**Dataset entries**:

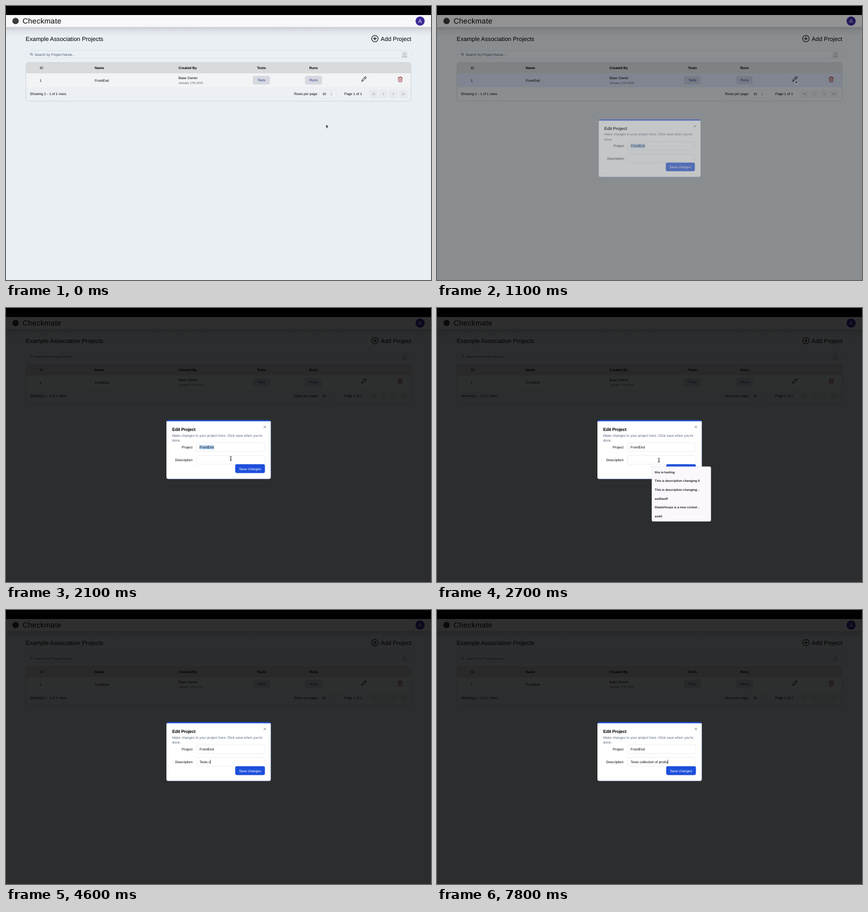
Recreate the animation shown at these times as an HTML page. Size 800 by 517 pixels, loop 8000 ms.

```html
<!DOCTYPE html>
<html lang="en">
<head>
<meta charset="utf-8">
<title>Edit project</title>
<style>
html, body { margin: 0; width: 100%; height: 100%; overflow: hidden; background: #eaeff4; }
svg { display: block; font: 6.5px "Liberation Sans", Arial, sans-serif; text-rendering: geometricPrecision; }
.b { font-weight: 700; }
.mid { text-anchor: middle; }
.end { text-anchor: end; }
.big { font-size: 11.15px; }
.icon { fill: none; stroke: #000; stroke-linecap: round; stroke-linejoin: round; }
.muted { fill: #56637a; }
.list { font: 600 5.85px Inter, "Liberation Sans", sans-serif; fill: #1c1a20; }
.field { fill: #fff; stroke: #e0e6ee; stroke-width: .7; }
#typed { white-space: pre; }

/* 1% = 80 ms */
.step, .move { animation: 8s infinite step-end; }
.move { animation-name: move; }
.arrow { animation-name: arrow; }
.hand { animation-name: hand; }
.beam { animation-name: beam; }
.hover { animation-name: hover; }
.scrim { animation-name: scrim; }
.dialog { animation-name: dialog; transform-origin: 400.25px 267px; }
.picked { animation-name: picked; }
.menu { animation-name: menu; }
.sheet { animation-name: sheet; }
.rest { animation-name: rest; }

@keyframes move {
  0% { transform: translate(602.5px, 223.5px); }
  1.5% { transform: translate(602.5px, 223.5px); animation-timing-function: ease-in-out; }
  11.2% { transform: translate(674.7px, 140.5px); }
  15.6% { transform: translate(674.7px, 140.5px); animation-timing-function: ease-in-out; }
  27.5%, 100% { transform: translate(417.6px, 287.2px); }
}
@keyframes arrow {
  0% { visibility: visible; }
  10.5% { visibility: hidden; }
  13.6% { visibility: visible; }
  23.6%, 100% { visibility: hidden; }
}
@keyframes hand {
  0% { visibility: hidden; }
  10.5% { visibility: visible; }
  13.6%, 100% { visibility: hidden; }
}
@keyframes beam {
  0% { visibility: hidden; }
  23.6% { visibility: visible; }
  36.1%, 100% { visibility: hidden; }
}
@keyframes hover {
  0% { visibility: hidden; }
  8.6% { visibility: visible; }
  14.85%, 100% { visibility: hidden; }
}
@keyframes scrim {
  0% { opacity: 0; }
  13.6% { opacity: .51; }
  14.85%, 100% { opacity: 1; }
}
@keyframes dialog {
  0% { opacity: 0; transform: none; }
  13.6% { opacity: .5; transform: translateY(1.3px) scale(.977); }
  14.85%, 100% { opacity: 1; transform: none; }
}
@keyframes picked {
  0% { visibility: visible; }
  30%, 100% { visibility: hidden; }
}
@keyframes menu {
  0% { opacity: 0; }
  31.1% { opacity: 1; }
  41.1%, 100% { opacity: 0; }
}
@keyframes sheet {
  0% { height: 103.5px; }
  36.1%, 100% { height: 53.5px; }
}
@keyframes rest {
  0% { visibility: visible; }
  36.1%, 100% { visibility: hidden; }
}
</style>
</head>
<body>
<svg width="800" height="517" viewBox="0 0 800 517">
  <defs>
    <linearGradient id="shade" x2="0" y2="1">
      <stop stop-opacity=".15"/>
      <stop offset=".45" stop-opacity=".05"/>
      <stop offset="1" stop-opacity="0"/>
    </linearGradient>
    <clipPath id="card"><rect x="37.5" y="106.5" width="725" height="73" rx="5"/></clipPath>
  </defs>

  <rect width="800" height="517" fill="#eaeff4"/>
  <rect y="39.5" width="800" height="17" fill="url(#shade)"/>
  <rect y="17" width="800" height="22.5" fill="#f7f7f9"/>
  <rect width="800" height="17"/>
  <circle cx="18" cy="28.2" r="6" fill="#3c3c3c"/>
  <text x="31.2" y="33.3" font-size="13.94" letter-spacing=".3">Checkmate</text>
  <circle cx="779.5" cy="28.3" r="8.6" fill="#3b2a98"/>
  <text class="mid" x="779.5" y="32" font-size="10.2" fill="#e6e3f5">A</text>

  <text class="big" x="37" y="65.5">Example Association Projects</text>
  <g class="icon" stroke-width="1.1">
    <circle cx="694.4" cy="61.6" r="6.1"/>
    <path d="M691.4 61.6h6M694.4 58.6v6"/>
  </g>
  <text class="big" x="705.3" y="65.5">Add Project</text>

  <rect x="37.4" y="84.2" width="725.4" height="14" rx="5.5" fill="#ebf0f5" stroke="#dbe1e8" stroke-width=".8"/>
  <g class="icon" stroke-width=".7" style="stroke:#475569">
    <circle cx="47.4" cy="90.7" r="2"/>
    <path d="M48.9 92.2l1.7 1.7"/>
  </g>
  <text x="54" y="93.6" fill="#475569">Search by Project Name...</text>
  <rect x="745" y="86.6" width="10.4" height="9.4" rx="1" fill="#d9dce0"/>
  <path d="M745.2 96h10" stroke="#8b9098" stroke-width=".8"/>
  <text class="mid" x="750.2" y="93.3" font-size="5.6" font-style="italic" fill="#555">/</text>

  <g clip-path="url(#card)">
    <rect x="37" y="106" width="726" height="21" fill="#d9dadc"/>
    <rect x="37" y="127" width="726" height="26.3" fill="#f2f3f5"/>
    <rect class="step hover" x="37" y="127" width="726" height="26.3" fill="#d9e2f5"/>
    <rect x="37" y="153.3" width="726" height="27" fill="#eceff3"/>
  </g>
  <rect x="37.5" y="106.5" width="725" height="73" rx="5" fill="none" stroke="#cdd2d8" stroke-width=".9"/>

  <text x="63.5" y="119">ID</text>
  <g class="b">
    <text x="167" y="119">Name</text>
    <text x="324.8" y="119">Created By</text>
    <text class="mid" x="480.8" y="119">Tests</text>
    <text class="mid" x="578.8" y="119">Runs</text>
  </g>

  <text x="63.5" y="142.5">1</text>
  <text x="167" y="142.5">FrontEnd</text>
  <text x="324.8" y="138">Base Owner</text>
  <text x="324.8" y="147" font-size="5.57" fill="#525b68">January 17th 2025</text>
  <g fill="#d5d8de" stroke="#cbd2dc" stroke-width=".6">
    <rect x="465" y="132.2" width="31.4" height="15.6" rx="3.5"/>
    <rect x="563.1" y="132.2" width="31.4" height="15.6" rx="3.5"/>
  </g>
  <g class="step hover" fill="#c6cfe2" stroke="#d9e2f5" stroke-width="1">
    <rect x="465" y="132.2" width="31.4" height="15.6" rx="3.5"/>
    <rect x="563.1" y="132.2" width="31.4" height="15.6" rx="3.5"/>
  </g>
  <g class="mid" fill="#2f358f">
    <text x="480.8" y="142.3">Tests</text>
    <text x="578.8" y="142.3">Runs</text>
  </g>

  <circle class="step hand" cx="675.2" cy="140.8" r="14.2" fill="none" stroke="#15181f"/>
  <path class="icon" stroke-width=".95" d="M669.7 141.9l.8-2.9 5.2-5.3q1-.8 1.9 0t.1 2l-5.3 5.3zM674.5 134.9l2 2"/>
  <g class="icon" stroke-width=".95" style="stroke:#962f31">
    <path d="M737.8 135.4h8.6M740.4 135.2v-.9q0-.8.8-.8h1.8q.8 0 .8.8v.9M738.7 135.5l.3 6.6q.1 1.1 1.1 1.1h4q1 0 1.1-1.1l.3-6.6M741.1 137.7v3.2M743.1 137.7v3.2"/>
  </g>

  <text x="45" y="168.3">Showing 1 - 1 of 1 rows.</text>
  <text x="542.3" y="168.3">Rows per page</text>
  <rect x="589.6" y="158.7" width="31.5" height="14.8" rx="3" fill="#edf1f5" stroke="#dde2e8" stroke-width=".7"/>
  <text x="595.4" y="168.3">10</text>
  <path class="icon" stroke-width=".6" style="stroke:#777" d="M610.8 165l1.4-1.4 1.4 1.4M610.8 167.2l1.4 1.4 1.4-1.4"/>
  <text x="636.8" y="168.3">Page 1 of 1</text>
  <g fill="#e6e9ed" stroke="#dfe3e8" stroke-width=".6">
    <rect x="684.6" y="158.9" width="14.3" height="14.3" rx="3"/>
    <rect x="703.2" y="158.9" width="14.3" height="14.3" rx="3"/>
    <rect x="721.9" y="158.9" width="14.3" height="14.3" rx="3"/>
    <rect x="740.4" y="158.9" width="14.3" height="14.3" rx="3"/>
  </g>
  <path class="icon" stroke-width=".75" style="stroke:#858b94" d="M691.2 164.2l-1.8 1.9 1.8 1.9M694.4 164.2l-1.8 1.9 1.8 1.9M711.2 164.2l-1.8 1.9 1.8 1.9M728.2 164.2l1.8 1.9-1.8 1.9M745.1 164.2l1.8 1.9-1.8 1.9M748.3 164.2l1.8 1.9-1.8 1.9"/>

  <rect class="step scrim" width="800" height="517" fill-opacity=".81"/>

  <g class="step dialog">
    <rect x="302" y="211.5" width="196.4" height="111" rx="3.5" fill="#1d4fdb"/>
    <path d="M302 214.6q0-.9 1-.9h194.4q1 0 1 .9v104.4q0 3.5-3.5 3.5h-189.4q-3.5 0-3.5-3.5z" fill="#fff"/>
    <text class="b" x="312.7" y="231.6" font-size="8.36" letter-spacing="-.21">Edit Project</text>
    <path class="icon" stroke-width=".8" style="stroke:#555" d="M485.4 222.6l3.8 3.8M489.2 222.6l-3.8 3.8"/>
    <g class="muted">
      <text x="312.7" y="242.6">Make changes to your project here. Click save when you're</text>
      <text x="312.7" y="251.9">done.</text>
    </g>
    <text class="end" x="351" y="264.9">Project</text>
    <text class="end" x="351" y="288.9">Description</text>
    <rect class="field" x="358.5" y="254.2" width="128.8" height="16.6" rx="3"/>
    <rect class="field" x="358.5" y="278.2" width="128.8" height="16.6" rx="3"/>
    <g class="step picked"><rect x="364" y="258.6" width="27.4" height="8.2" fill="#b3d3f8"/></g>
    <text x="364.3" y="264.9">FrontEnd</text>
    <text id="typed" x="364.3" y="288.9"></text>
    <rect id="caret" y="282.6" width=".7" height="7.9" visibility="hidden"/>
    <rect x="431.4" y="294.8" width="56" height="16.6" rx="3.3" fill="#1d4fdb"/>
    <text class="mid" x="459.3" y="305.5" fill="#fff">Save changes</text>
  </g>

  <g class="step menu">
    <rect class="step sheet" x="404.3" y="299.2" width="111.4" height="103.5" rx="3" fill="#faf7fd" stroke="#d8d4de" stroke-width=".5"/>
    <g class="list">
      <text x="409.8" y="311.6">this is testing</text>
      <text x="409.8" y="328.2">This is description changing it</text>
      <text x="409.8" y="344.9">This is description changing...</text>
      <g class="step rest">
        <text x="409.8" y="361.5">asdfasdf</text>
        <text x="409.8" y="378.2">GladeHoops is a new cricket...</text>
        <text x="409.8" y="394.8">asdd</text>
      </g>
    </g>
  </g>

  <g class="move">
    <path class="step arrow" d="M0 0v6.6l1.5-1.4 1 2.3 1.2-.5-1-2.3h2z" stroke="#fff" stroke-width=".6"/>
    <path class="step hand" d="M-.4.6q.7-.8 1.4 0l.9 2.6q.7-.5 1.2.2.8-.4 1.2.4.8-.2 1 .6l.3 2.2q0 1.2-.8 2.6h-3.6q-.9-1.5-2.4-2.8-.5-.9.4-1.1l1.3.5z" fill="#fff" stroke="#000" stroke-width=".6"/>
    <g class="step beam icon" stroke-width=".8">
      <path d="M-1.6-3.6q1.4 0 1.6.8.2-.8 1.6-.8M0-2.8v5.8M-1.6 3.8q1.4 0 1.6-.8.2.8 1.6.8M-.8.9h1.6"/>
    </g>
  </g>
</svg>
<script>
const LOOP = 8000, LEAD = 12;
const note = "Tests collection of produ";
const keyTimes = [
  2900, 3200, 3500, 3700, 4000, 4400, 4600, 4800, 5000, 5100, 5200, 5400, 5600,
  5700, 5900, 6100, 6200, 6500, 6600, 6700, 7000, 7200, 7300, 7600, 7800
];
const typed = document.getElementById("typed");
const caret = document.getElementById("caret");
let start, shown = -1;

function draw(now) {
  start ??= now;
  const time = (now - start + LEAD) % LOOP;
  const count = keyTimes.filter(k => k <= time).length;
  if (count !== shown) {
    shown = count;
    typed.textContent = note.slice(0, count);
    caret.setAttribute("x", 364.3 + typed.getComputedTextLength());
    caret.setAttribute("visibility", count ? "visible" : "hidden");
  }
  requestAnimationFrame(draw);
}
requestAnimationFrame(draw);
</script>
</body>
</html>
```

**EXERCISE INSTRUCTIONS**: From the records above, pull out each line that has "const".

**TASK ANSWER**:
const LOOP = 8000, LEAD = 12;
const note = "Tests collection of produ";
const keyTimes = [
const typed = document.getElementById("typed");
const caret = document.getElementById("caret");
  const time = (now - start + LEAD) % LOOP;
  const count = keyTimes.filter(k => k <= time).length;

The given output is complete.